### Material provided

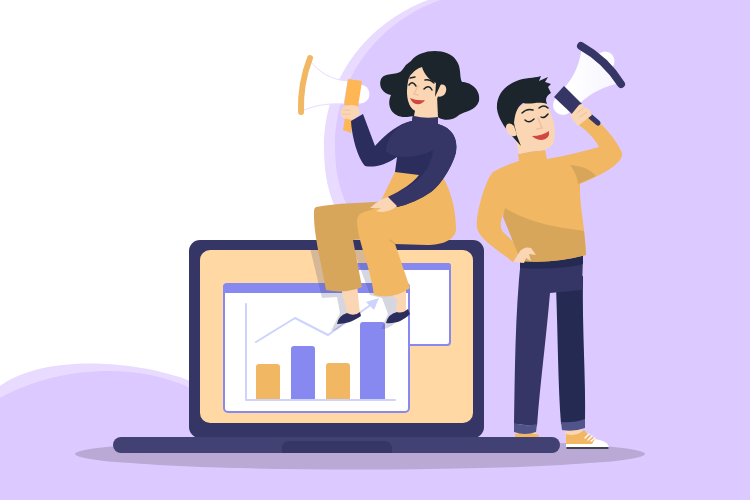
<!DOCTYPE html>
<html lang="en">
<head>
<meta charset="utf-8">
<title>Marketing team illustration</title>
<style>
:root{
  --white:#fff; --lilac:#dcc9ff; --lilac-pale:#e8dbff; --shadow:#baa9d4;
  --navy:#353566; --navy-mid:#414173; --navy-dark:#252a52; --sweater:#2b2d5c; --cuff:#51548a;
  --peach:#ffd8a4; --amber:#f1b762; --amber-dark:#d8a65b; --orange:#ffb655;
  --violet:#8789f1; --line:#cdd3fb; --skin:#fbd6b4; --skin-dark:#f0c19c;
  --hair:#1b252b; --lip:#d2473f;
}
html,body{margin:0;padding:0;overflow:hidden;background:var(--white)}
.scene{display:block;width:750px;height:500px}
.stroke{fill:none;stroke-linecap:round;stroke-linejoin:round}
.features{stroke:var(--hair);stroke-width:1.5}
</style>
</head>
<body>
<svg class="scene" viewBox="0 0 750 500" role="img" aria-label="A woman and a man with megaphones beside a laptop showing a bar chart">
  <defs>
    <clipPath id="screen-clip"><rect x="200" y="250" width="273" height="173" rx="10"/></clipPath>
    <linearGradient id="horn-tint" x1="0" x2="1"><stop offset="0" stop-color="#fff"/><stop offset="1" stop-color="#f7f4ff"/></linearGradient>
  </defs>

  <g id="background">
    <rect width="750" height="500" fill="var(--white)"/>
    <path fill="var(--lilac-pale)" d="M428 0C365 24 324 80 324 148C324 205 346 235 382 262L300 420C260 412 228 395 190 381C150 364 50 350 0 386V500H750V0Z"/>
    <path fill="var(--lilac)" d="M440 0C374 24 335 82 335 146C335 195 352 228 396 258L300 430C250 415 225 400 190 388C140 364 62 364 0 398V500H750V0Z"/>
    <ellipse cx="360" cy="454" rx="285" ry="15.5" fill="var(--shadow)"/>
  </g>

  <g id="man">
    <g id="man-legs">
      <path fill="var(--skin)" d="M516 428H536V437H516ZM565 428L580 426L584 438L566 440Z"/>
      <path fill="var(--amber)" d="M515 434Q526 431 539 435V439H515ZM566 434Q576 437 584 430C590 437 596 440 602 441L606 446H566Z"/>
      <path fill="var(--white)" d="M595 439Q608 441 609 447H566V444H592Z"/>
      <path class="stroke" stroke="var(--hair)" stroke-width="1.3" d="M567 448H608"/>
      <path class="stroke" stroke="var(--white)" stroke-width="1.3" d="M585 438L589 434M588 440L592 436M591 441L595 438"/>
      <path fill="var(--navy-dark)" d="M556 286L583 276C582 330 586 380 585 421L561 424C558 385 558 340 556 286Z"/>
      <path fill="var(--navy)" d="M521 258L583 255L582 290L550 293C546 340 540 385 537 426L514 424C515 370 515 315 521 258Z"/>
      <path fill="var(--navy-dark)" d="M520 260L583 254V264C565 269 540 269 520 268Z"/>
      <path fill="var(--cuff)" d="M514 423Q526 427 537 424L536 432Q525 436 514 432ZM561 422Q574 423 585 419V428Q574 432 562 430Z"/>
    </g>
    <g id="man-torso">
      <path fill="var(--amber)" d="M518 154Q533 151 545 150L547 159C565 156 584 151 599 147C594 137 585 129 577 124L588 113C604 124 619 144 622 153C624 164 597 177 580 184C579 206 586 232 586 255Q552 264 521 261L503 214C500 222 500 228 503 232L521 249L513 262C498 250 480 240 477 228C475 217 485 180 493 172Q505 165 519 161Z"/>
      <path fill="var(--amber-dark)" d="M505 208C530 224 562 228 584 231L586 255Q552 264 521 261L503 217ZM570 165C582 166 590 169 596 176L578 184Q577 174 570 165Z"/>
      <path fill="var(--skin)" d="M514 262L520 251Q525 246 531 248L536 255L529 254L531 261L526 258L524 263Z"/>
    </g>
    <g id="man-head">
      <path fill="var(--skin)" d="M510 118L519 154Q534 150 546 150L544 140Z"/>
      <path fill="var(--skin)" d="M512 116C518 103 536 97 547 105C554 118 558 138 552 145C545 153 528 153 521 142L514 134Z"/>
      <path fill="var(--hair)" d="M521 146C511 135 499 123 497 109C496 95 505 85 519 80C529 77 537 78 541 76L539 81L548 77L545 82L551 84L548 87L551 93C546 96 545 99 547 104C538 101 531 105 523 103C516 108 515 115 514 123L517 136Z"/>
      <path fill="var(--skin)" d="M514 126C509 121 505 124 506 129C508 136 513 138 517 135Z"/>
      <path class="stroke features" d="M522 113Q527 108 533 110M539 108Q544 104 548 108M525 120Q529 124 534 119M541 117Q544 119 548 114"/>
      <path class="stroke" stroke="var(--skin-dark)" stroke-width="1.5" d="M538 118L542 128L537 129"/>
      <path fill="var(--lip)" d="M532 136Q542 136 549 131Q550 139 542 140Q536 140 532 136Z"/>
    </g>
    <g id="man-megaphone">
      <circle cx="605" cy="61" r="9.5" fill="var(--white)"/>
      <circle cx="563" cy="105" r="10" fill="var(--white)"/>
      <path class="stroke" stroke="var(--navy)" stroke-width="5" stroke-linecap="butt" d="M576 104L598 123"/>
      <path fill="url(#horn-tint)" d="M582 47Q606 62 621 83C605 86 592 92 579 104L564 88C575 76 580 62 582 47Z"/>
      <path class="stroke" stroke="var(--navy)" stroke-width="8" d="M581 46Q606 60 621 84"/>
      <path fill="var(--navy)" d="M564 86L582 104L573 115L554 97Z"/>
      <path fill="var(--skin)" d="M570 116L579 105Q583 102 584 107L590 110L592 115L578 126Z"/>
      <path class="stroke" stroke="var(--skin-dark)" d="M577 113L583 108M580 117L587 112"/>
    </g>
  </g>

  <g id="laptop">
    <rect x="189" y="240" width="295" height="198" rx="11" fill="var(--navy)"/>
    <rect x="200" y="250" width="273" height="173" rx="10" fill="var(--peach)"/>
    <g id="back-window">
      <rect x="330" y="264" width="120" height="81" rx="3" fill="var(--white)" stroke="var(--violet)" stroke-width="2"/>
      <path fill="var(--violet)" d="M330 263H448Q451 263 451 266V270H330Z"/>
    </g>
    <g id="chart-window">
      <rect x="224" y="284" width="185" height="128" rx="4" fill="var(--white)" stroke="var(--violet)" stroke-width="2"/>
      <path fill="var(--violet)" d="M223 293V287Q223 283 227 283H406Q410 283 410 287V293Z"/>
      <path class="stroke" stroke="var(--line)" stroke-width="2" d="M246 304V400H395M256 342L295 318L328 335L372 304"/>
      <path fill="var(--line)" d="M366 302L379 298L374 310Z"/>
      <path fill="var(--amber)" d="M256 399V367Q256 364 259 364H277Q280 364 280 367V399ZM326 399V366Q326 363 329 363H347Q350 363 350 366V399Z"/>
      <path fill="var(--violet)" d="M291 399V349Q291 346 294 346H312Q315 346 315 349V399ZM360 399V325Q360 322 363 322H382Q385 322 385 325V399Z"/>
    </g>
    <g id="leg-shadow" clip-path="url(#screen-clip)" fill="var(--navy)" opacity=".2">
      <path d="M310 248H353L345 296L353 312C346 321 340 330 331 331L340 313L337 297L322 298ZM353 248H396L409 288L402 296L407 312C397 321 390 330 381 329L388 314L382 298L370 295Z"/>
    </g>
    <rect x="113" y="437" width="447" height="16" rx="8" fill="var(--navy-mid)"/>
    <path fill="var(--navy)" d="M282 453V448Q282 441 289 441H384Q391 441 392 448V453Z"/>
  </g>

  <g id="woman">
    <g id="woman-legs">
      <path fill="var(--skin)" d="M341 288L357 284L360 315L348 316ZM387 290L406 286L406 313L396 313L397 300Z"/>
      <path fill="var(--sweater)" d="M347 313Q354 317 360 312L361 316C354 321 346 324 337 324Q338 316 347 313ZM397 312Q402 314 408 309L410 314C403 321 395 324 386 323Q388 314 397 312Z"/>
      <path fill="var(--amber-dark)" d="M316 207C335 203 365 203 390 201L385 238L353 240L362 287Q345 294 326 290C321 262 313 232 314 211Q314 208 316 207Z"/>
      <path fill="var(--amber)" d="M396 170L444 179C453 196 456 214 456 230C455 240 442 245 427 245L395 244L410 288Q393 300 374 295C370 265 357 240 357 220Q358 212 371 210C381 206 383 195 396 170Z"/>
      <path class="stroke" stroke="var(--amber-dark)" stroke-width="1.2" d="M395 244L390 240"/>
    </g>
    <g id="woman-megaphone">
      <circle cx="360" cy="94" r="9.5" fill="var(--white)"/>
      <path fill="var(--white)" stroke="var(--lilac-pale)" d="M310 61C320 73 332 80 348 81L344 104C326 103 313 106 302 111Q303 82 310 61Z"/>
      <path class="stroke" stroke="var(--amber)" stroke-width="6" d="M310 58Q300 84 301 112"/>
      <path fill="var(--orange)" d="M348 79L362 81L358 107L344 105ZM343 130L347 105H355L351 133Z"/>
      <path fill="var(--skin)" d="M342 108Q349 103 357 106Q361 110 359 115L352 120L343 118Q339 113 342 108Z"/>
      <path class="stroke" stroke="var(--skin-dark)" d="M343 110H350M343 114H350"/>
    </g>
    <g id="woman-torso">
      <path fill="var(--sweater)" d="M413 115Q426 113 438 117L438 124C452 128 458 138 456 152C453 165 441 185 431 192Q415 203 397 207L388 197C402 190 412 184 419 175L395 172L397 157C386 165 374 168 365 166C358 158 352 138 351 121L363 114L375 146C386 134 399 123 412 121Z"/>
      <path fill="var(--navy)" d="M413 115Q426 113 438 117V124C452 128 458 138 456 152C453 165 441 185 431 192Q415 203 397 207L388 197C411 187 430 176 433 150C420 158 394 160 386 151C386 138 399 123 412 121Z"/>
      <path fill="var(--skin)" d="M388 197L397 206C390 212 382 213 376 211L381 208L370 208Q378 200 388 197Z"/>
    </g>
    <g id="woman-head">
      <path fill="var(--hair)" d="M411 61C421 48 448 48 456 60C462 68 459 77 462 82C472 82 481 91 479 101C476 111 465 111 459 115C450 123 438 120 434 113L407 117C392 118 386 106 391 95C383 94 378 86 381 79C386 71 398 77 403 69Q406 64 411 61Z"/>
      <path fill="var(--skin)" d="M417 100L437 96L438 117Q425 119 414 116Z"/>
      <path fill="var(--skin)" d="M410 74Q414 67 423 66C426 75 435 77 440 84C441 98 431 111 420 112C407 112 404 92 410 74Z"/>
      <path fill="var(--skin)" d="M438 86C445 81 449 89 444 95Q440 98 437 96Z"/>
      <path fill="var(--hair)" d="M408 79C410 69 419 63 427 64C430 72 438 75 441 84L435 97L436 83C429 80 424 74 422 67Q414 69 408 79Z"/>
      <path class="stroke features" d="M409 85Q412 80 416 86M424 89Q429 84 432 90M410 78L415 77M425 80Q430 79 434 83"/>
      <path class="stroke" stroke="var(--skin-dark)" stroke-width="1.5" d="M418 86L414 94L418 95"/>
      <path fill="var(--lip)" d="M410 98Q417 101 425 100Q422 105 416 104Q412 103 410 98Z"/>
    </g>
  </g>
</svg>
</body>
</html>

### Requirement
Every line containing the string "woman" is required; copy each such line from the data.

### Solution for this exercise
<svg class="scene" viewBox="0 0 750 500" role="img" aria-label="A woman and a man with megaphones beside a laptop showing a bar chart">
  <g id="woman">
    <g id="woman-legs">
    <g id="woman-megaphone">
    <g id="woman-torso">
    <g id="woman-head">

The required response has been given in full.